Sarah’s artistic creations started with pencil on paper, but quickly turned digital and now she works in photography as well as design. All of her work emphasizes keeping all types of interpretations open, so that each image can mean as much as possible.
Read what Sarah had to say about her work in the interview below!
Where do you get the dirt you use in your photographs?
I get the dirt for my photographs by scooping dirt from the ground in the parks.
For you, what is it about dirt that makes it the perfect medium to create from?
The challenge to me is tossing this pile of dirt on the table and bringing it to life by carefully shaping it into the selected object. It’s a great medium as the dirt sways anywhere you take it. Of course, it’s not easy, it takes practice and having the artistic skill to draw is helpful in maximizing the output of the image.
How much of the creation process happens after the photos have been taken, and how much of it happens before? (do you make the shapes perfectly out of dirt or edit the shape to perfection digitally later?)
The creation process is uniquely custom made. Everything is handmade using different tools to obtain the desired shape and accessorizing with items found around the house. After that’s done the photo is taken. There is no cropping, or digital enhancements before or after. It’s all real.
What’s your favorite (or a couple of favorites) photograph you’ve created? Who are your art idols?
My favorite photographs are the smoking revolver, little duckling and the tuxedo which I had lots of fun creating. It’s hard to choose a favorite among so many great artists.
See more of Sarah’s work on her website.
The jaw-dropping effects that photo-manipulation technology allows for kind of takes my breath away. Especially the works by Erik Johansson, a photographer and retoucher from Sweden who’s currently working in Berlin. He sees photography as an outlet that allows his ideas to be fully realized, trying to make each image look as realistic as possible.
“I don’t capture moments, I capture ideas,” he says. “I get inspired by things around me in my daily life and all kinds of things I see.”
Watch Erik’s TED Talk for more:
For more of Erik’s work, see his website.
Source: Visual News.
Dave Engledow is recording his daughter’s childhood in a way more creative than most, but then again he is a professional photographer. He calls this series World’s Best Father, and manipulates pictures of him and his daughter doing dangerous things together – the kinds of things people call Child Protective Services about as soon as they’re out the front door.
Keep an eye out for his not-so-deserved World’s Best Father mug that makes an ironic appearance in every scene.
His tiny daughter Alice always has the most adorable expression on her face, while Engledow’s is purposely overdramatic and hilarious, wide-eyed in wonder or weeping like a sad clown might. He endearingly calls her by her full name, Alice Bee, on his Facebook page and writes, “I love photography, and (to paraphrase Garry Winograd) my main drive to shoot is fueled by my eternal curiosity to see what the world looks like in photographs. I am fascinated by light and shadow, form and shape, lines and composition.”

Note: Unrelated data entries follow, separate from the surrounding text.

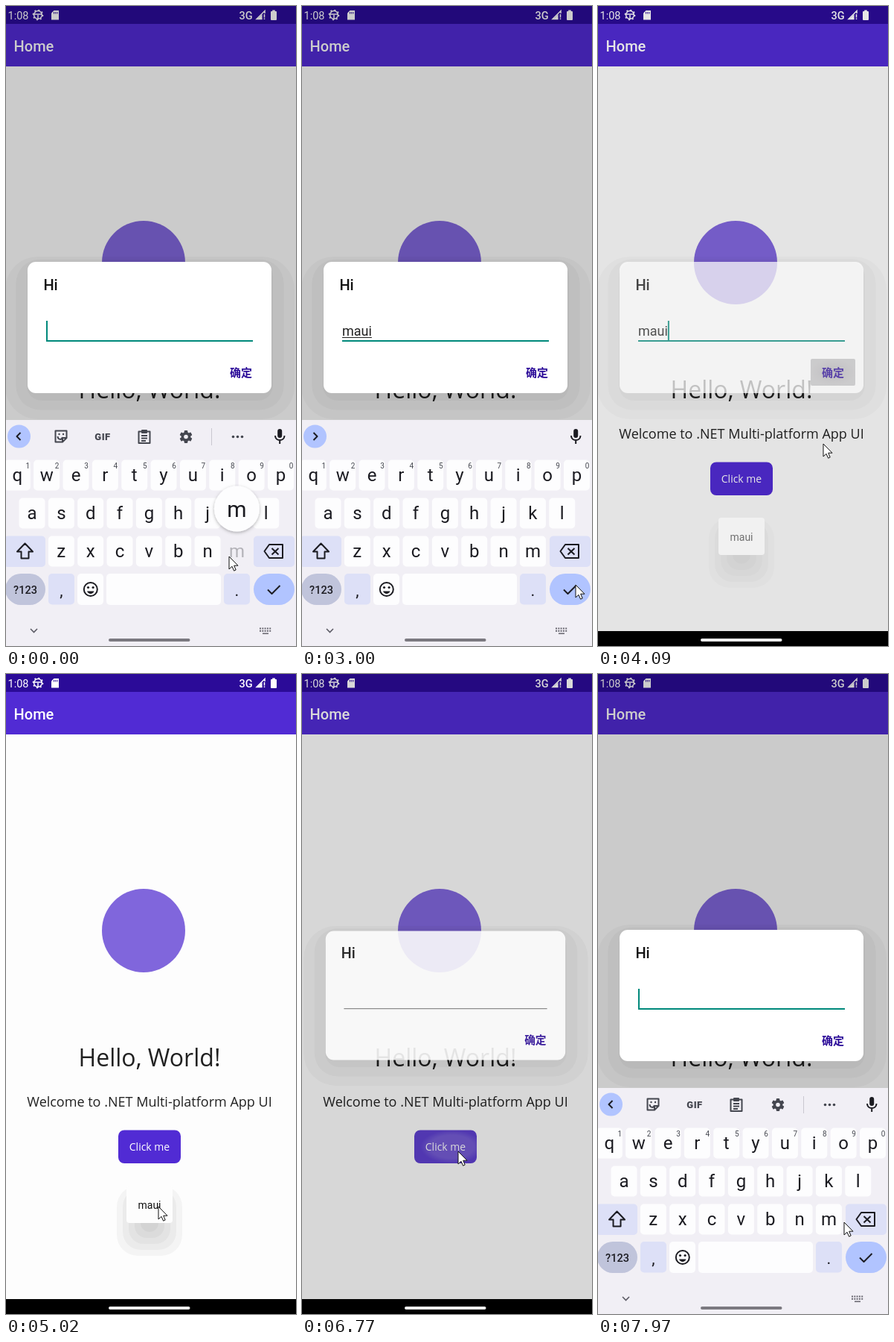
Recreate the animation shown at these times as an HTML page. Size 390 by 858 pixels, loop 8000 ms.

```html
<!DOCTYPE html>
<html lang="en">
<head>
<meta charset="utf-8">
<title>Prompt dialog</title>
<style>
html, body { margin: 0; width: 100%; height: 100%; overflow: hidden; background: #fdfdfd; }
svg { display: block; font-family: Roboto, sans-serif; }
.open { font-family: "Open Sans", sans-serif; }
.cjk { font-family: "Noto Sans CJK SC", "Noto Sans CJK", sans-serif; }
.line { fill: none; stroke: #1b1b21; stroke-width: 2; stroke-linejoin: round; }
.tool { fill: none; stroke: #44464f; stroke-width: 2; stroke-linejoin: round; }
.status { fill: none; stroke: #fff; stroke-width: 1.5; }
</style>
</head>
<body>
<svg id="stage" width="390" height="858" viewBox="0 0 390 858"></svg>
<script>
const LOOP = 8000;
const INK = "#1b1b21";

// Letter keys: every row is shifted by a fraction of the same pitch.
const PITCH = 39.35;
const KEYS = ["qwertyuiop", "asdfghjkl", "zxcvbnm"].flatMap((letters, row) =>
  [...letters].map((letter, i) => ({
    letter, x: 15.3 + (i + [0, .5, 1.5][row]) * PITCH, y: 629 + 51 * row,
    digit: row === 0 ? (i + 1) % 10 : ""
  })));
const key = letter => KEYS.find(k => k.letter === letter);

const PRESSES = [
  { letter: "m", down: 0, up: 120 },
  { letter: "a", down: 510, up: 640 },
  { letter: "u", down: 1310, up: 1460 },
  { letter: "i", down: 2130, up: 2420 }
];
const onKey = (start, end, letter) => ({ start, end, x: key(letter).x + 5, y: key(letter).y + 7 });
const MOVES = [
  onKey(120, 510, "a"), onKey(640, 1040, "u"), onKey(1460, 1730, "i"),
  { start: 2420, end: 2900, x: 368, y: 776 },
  { start: 3250, end: 3700, x: 313, y: 493 },
  { start: 3900, end: 4090, x: 303, y: 587 },
  { start: 4090, end: 4510, x: 205, y: 714 },
  { start: 5020, end: 5560, x: 210, y: 640 },
  { start: 6890, end: 7200, x: 200, y: 437 },
  { start: 7500, end: 7970, x: 331, y: 735 }
];

const ramp = (t, start, end) => Math.min(1, Math.max(0, (t - start) / (end - start)));
const smooth = p => p * p * (3 - 2 * p);
const easeOut = p => 1 - (1 - p) ** 2;

const keyboardShown = t => t < 5000 ? 1 - smooth(ramp(t, 3020, 3400)) : smooth(ramp(t, 7300, 7700));
const dialogShown = t => t < 5000 ? 1 - ramp(t, 3960, 4220) : easeOut(ramp(t, 6650, 6890));
const toastShown = t => ramp(t, 3960, 4200) * (1 - ramp(t, 5900, 6090));

const typed = t => t > 4220 ? "" : PRESSES.filter(p => p.up <= t).map(p => p.letter).join("");
const ruler = document.createElement("canvas").getContext("2d");
function textWidth(s) {
  ruler.font = "18px Roboto, sans-serif";
  return ruler.measureText(s).width;
}

const rect = (x, y, w, h, r, fill, extra = "") =>
  `<rect x="${x}" y="${y}" width="${w}" height="${h}" rx="${r}" fill="${fill}" ${extra}/>`;
const text = (x, y, s, size, fill = INK, extra = "") =>
  `<text x="${x}" y="${y}" font-size="${size}" fill="${fill}" ${extra}>${s}</text>`;
const centred = (x, y, s, size, fill, extra = "") => text(x, y, s, size, fill, `text-anchor="middle" ${extra}`);
const path = (d, extra = 'class="line"') => `<path d="${d}" ${extra}/>`;
const circle = (x, y, r, fill, extra = "") => `<circle cx="${x}" cy="${y}" r="${r}" fill="${fill}" ${extra}/>`;
const group = (content, extra) => `<g ${extra}>${content}</g>`;
const repeat = (n, draw) => Array.from({ length: n }, (_, i) => draw(i)).join("");
const MEDIUM = 'font-weight="500"';

const DEFS = `<defs>
  <radialGradient id="grey"><stop offset="0" stop-color="#b9b8bb"/><stop offset="1" stop-color="#c9c8ca"/></radialGradient>
  <radialGradient id="violet" cx=".6"><stop offset=".7" stop-color="#755cd4"/><stop offset="1" stop-color="#5f41d0"/></radialGradient>
  <filter id="soft" x="-30%" y="-30%" width="160%" height="160%">
    <feDropShadow dx="0" dy="1.5" stdDeviation="2" flood-opacity=".3"/></filter>
</defs>`;

function statusBar() {
  return rect(0, 0, 390, 24, 0, "#2b0b98") + text(2.5, 18, "1:08", 14.5, "#fff")
    + circle(43, 12, 5.4, "none", 'class="status"')
    + circle(43, 12, 6.6, "none", 'class="status" stroke-dasharray="2 3.2"')
    + path("M38 11H48M43 12V17", 'class="status"')
    + path("M64.5 6H71V18.5H61V9.5Z", 'fill="#fff"')
    + path("M64.5 8V10.5M66.7 8V10.5M68.9 8V10.5", 'stroke="#2b0b98"')
    + text(313.5, 17.5, "3G", 14.5, "#fff", MEDIUM)
    + path("M344.5 17.5H337L348 6.5V10M347.5 11V15.5M347.5 16.5V18", 'class="status"')
    + path("M338 17.5L344.5 11V17.5Z", 'fill="#fff"')
    + rect(356, 7, 8, 12, 1, "#fff") + rect(358.2, 5.5, 3.6, 2, 0, "#fff");
}

function page(t) {
  const pressed = t >= 6630 && t < 7040;
  return rect(0, 0, 390, 858, 0, "#fdfdfd") + statusBar()
    + rect(0, 24, 390, 57, 0, "#512bd4")
    + text(10.6, 61, "Home", 20, "#fff", MEDIUM)
    + circle(185, 344, 56, "#8066dc")
    + group(
      centred(193, 526, "Hello, World!", 32, "#212121")
      + centred(193, 580, "Welcome to .NET Multi-platform App UI", 18, "#212121")
      + rect(151, 611.5, 84, 44.5, 8, pressed ? "url(#violet)" : "#512bd4")
      + centred(193, 639, "Click me", 14, "#fff"), 'class="open"')
    + rect(0, 838, 390, 20, 0, "#000");
}

function toast(t) {
  const shadow = repeat(5, i =>
    rect(149 + 8 * i, 686 + 4 * i, 88 - 16 * i, 94 - 12 * i, 28 - 4 * i, "#000", 'opacity=".037"'));
  return group(shadow + rect(162, 686, 62, 50, 4, "#fdfdfd") + centred(193, 716.5, "maui", 14, "#111"),
    `opacity="${toastShown(t)}"`);
}

function dialog(t) {
  const shown = dialogShown(t), alpha = shown ** .45;
  const focused = t < 5000 || t >= 7300;
  const word = typed(t), end = 54 + textWidth(word);
  const lastKey = PRESSES.filter(p => p.up <= t).pop();
  const caretOn = t >= 3420 || !lastKey || (t - lastKey.up) % 1000 < 500;
  const scale = t < 5000 ? 1 : .93 + .07 * shown;

  const shadow = repeat(3, i =>
    rect(-1 + 14.5 * i, 336 + 3.5 * i, 389 - 29 * i, 218 - 16 * i, 44 - 12 * i, "#000", 'opacity=".032"'));
  let card = rect(29, 343, 328, 176, 11, "#fff")
    + text(50.4, 380.5, "Hi", 20, "#111", MEDIUM)
    + text(54, 442, word, 18, "#212121")
    + (focused ? rect(54, 448, 278, 2, 0, "#00897b") : rect(54, 448.5, 278, 1, 0, "#666"));
  if (word && t < 3150) card += rect(54, 444, end - 54, 1, 0, "#212121");
  if (focused && caretOn) card += rect(end, 422, 2, 26, 0, "#00897b");
  if (t >= 3830 && t < 5000) card += rect(286, 473, 60, 36, 2, "url(#grey)");
  card += centred(316, 497, "确定", 15, "#2b0b98", 'class="cjk" font-weight="700"');
  return group(group(shadow, `opacity="${alpha}"`) + group(card, `opacity="${alpha}"`),
    `transform="translate(193 431) scale(${scale}) translate(-193 -431)"`);
}

function toolIcons() {
  const gear = repeat(6, i => rect(239.7, 569, 4.6, 4, 1, "#44464f", `transform="rotate(${60 * i} 242 577.5)"`));
  return path("M66.5 569.5H81.5V579L76 584.5H66.5ZM76 584.5V579H81.5M69.5 577C70 582 75 582 76 578", 'class="tool"')
    + circle(71.5, 574, 1.2, "#44464f") + circle(77, 574, 1.2, "#44464f")
    + centred(130, 582, "GIF", 13, "#44464f", 'font-weight="900" letter-spacing=".5"')
    + path("M178.5 570.5H193.5V586H178.5ZM182 576H190M182 579.5H190M182 583H188", 'class="tool"')
    + rect(182, 568, 8, 5, 1, "#44464f")
    + gear + circle(242, 577.5, 4.6, "none", 'stroke="#44464f" stroke-width="3.6"')
    + rect(276, 566, 1, 23, 0, "#c9c8d0")
    + repeat(3, i => circle(305.5 + 6 * i, 577.5, 1.8, "#44464f"));
}

function suggestions(word) {
  return [word, "maui".slice(0, word.length + 1), "may"].map((hint, i) =>
    centred(87.5 + 104.5 * i, 585, hint, 18.5, "#303038", i === 1 ? MEDIUM : "")).join("")
    + rect(136, 565, 1, 25, 0, "#c9c8d0") + rect(247, 565, 1, 25, 0, "#c9c8d0");
}

function toolbar(t) {
  const word = typed(t);
  const content = !word ? toolIcons() : t < 2950 ? suggestions(word) : "";
  return circle(17.5, 577, 15.5, "#b1c4ff")
    + path(word ? "M15.5 572L20.5 577L15.5 582" : "M19.5 572L14.5 577L19.5 582")
    + rect(365.2, 567, 6, 12, 3, INK)
    + path("M362 576C362 584 374.5 584 374.5 576M368.2 582V587")
    + content;
}

function letterKeys(held) {
  return KEYS.map(k => {
    const down = k.letter === held;
    return rect(k.x - 17.5, k.y - 20.5, 35, 41, 5, down ? "#f1eff5" : "#fdfdfe")
      + centred(k.x, k.y + 8, k.letter, 24, down ? "#b3b2b8" : INK)
      + centred(k.x + 14, k.y - 9.5, k.digit, 10, "#44464f");
  }).join("");
}

function keyPopup({ letter, x, y }) {
  return circle(x, y - 57, 30.5, "#fdfdfe", 'filter="url(#soft)"') + centred(x, y - 46.5, letter, 30);
}

function specialKeys() {
  const pale = (x, y, w) => rect(x, y, w, 41.5, 5, "#dde0f7");
  return pale(-3, 710.5, 56) + pale(333, 710.5, 55) + pale(57, 761, 35) + pale(293, 761, 35)
    + rect(-1, 761, 54, 42, 21, "#c0c4db") + rect(333, 761, 55, 42, 21, "#b1c4ff")
    + rect(96, 761, 35, 42, 5, "#fdfdfe") + rect(135, 761, 154, 42, 5, "#fdfdfe")
    + centred(26, 788, "?123", 14.5, INK, MEDIUM)
    + centred(74.5, 791, ",", 22) + centred(310.5, 791, ".", 22)
    + path("M25.5 720.5L36 731.5H30.5V740.5H20.5V731.5H15Z")
    + path("M354 722H372V740H354L347.5 731ZM357.5 727L366.5 735.5M366.5 727L357.5 735.5")
    + path("M352 782.5L357.5 788L368.5 777")
    + circle(113.8, 782, 9, "none", 'class="line"')
    + circle(110.5, 779.5, 1.6, INK) + circle(117.1, 779.5, 1.6, INK)
    + path("M109 784.5C110.5 789 117 789 118.5 784.5Z", `fill="${INK}"`)
    + path("M33 835L37.5 839.5L42 835", 'fill="none" stroke="#5d5c66" stroke-width="1.6"')
    + repeat(10, i => rect(341 + (i % 5) * 3.3, 833.5 + (i > 4 ? 3.3 : 0), 2, 2, 0, "#6a6972"))
    + rect(345, 840.5, 8, 1.6, 0, "#6a6972");
}

function keyboard(t) {
  const held = PRESSES.find(p => p.down <= t && t < p.up);
  const content = rect(0, 555, 390, 303, 0, "#f1eff5") + toolbar(t)
    + letterKeys(held?.letter) + specialKeys() + (held ? keyPopup(key(held.letter)) : "");
  return group(content, `transform="translate(0 ${303 * (1 - keyboardShown(t))})"`);
}

function pointer(t) {
  let x = 300, y = 738;
  for (const move of MOVES) {
    const p = smooth(ramp(t, move.start, move.end));
    x += (move.x - x) * p;
    y += (move.y - y) * p;
  }
  return path("M0 0V17L4 13.3L6.6 19.2L9.2 18L6.7 12.2H12Z",
    `transform="translate(${x} ${y})" fill="#fff" stroke="#111"`);
}

function draw(t) {
  const handle = keyboardShown(t) > .5 ? "#7b7980" : "#f2f2f2";
  return DEFS + page(t) + rect(0, 0, 390, 858, 0, "#000", `opacity="${.2 * dialogShown(t)}"`)
    + dialog(t) + toast(t) + keyboard(t)
    + rect(138, 848, 109.5, 4, 2, handle) + pointer(t);
}

const stage = document.getElementById("stage");
function play() {
  stage.innerHTML = draw(performance.now() % LOOP);
  requestAnimationFrame(play);
}
play();
</script>
</body>
</html>
```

Alice always looks like she’s having a good time though, except in scenes where she’s forced to do chores or fulfill her father’s expectation to raise an Olympic swimmer. Her bright blonde hair is always styled to fit the part too – tied up in cute little buns and ponytails on top of her head, and extra wild when she’s on the loose.
The manipulation on the photos matches the detail put into comprising the scenes too, often with a shiny surreal sheen over them that somehow just makes the scene look more realistic. In one photo he’s scolding her through an iPad even though he’s right across the couch, but Alice doesn’t care because there’s no way she’s eating those peas.
Images from Joe’s Daily, and the artist’s Facebook page. Like his page to keep updated on Alice’s new adventures.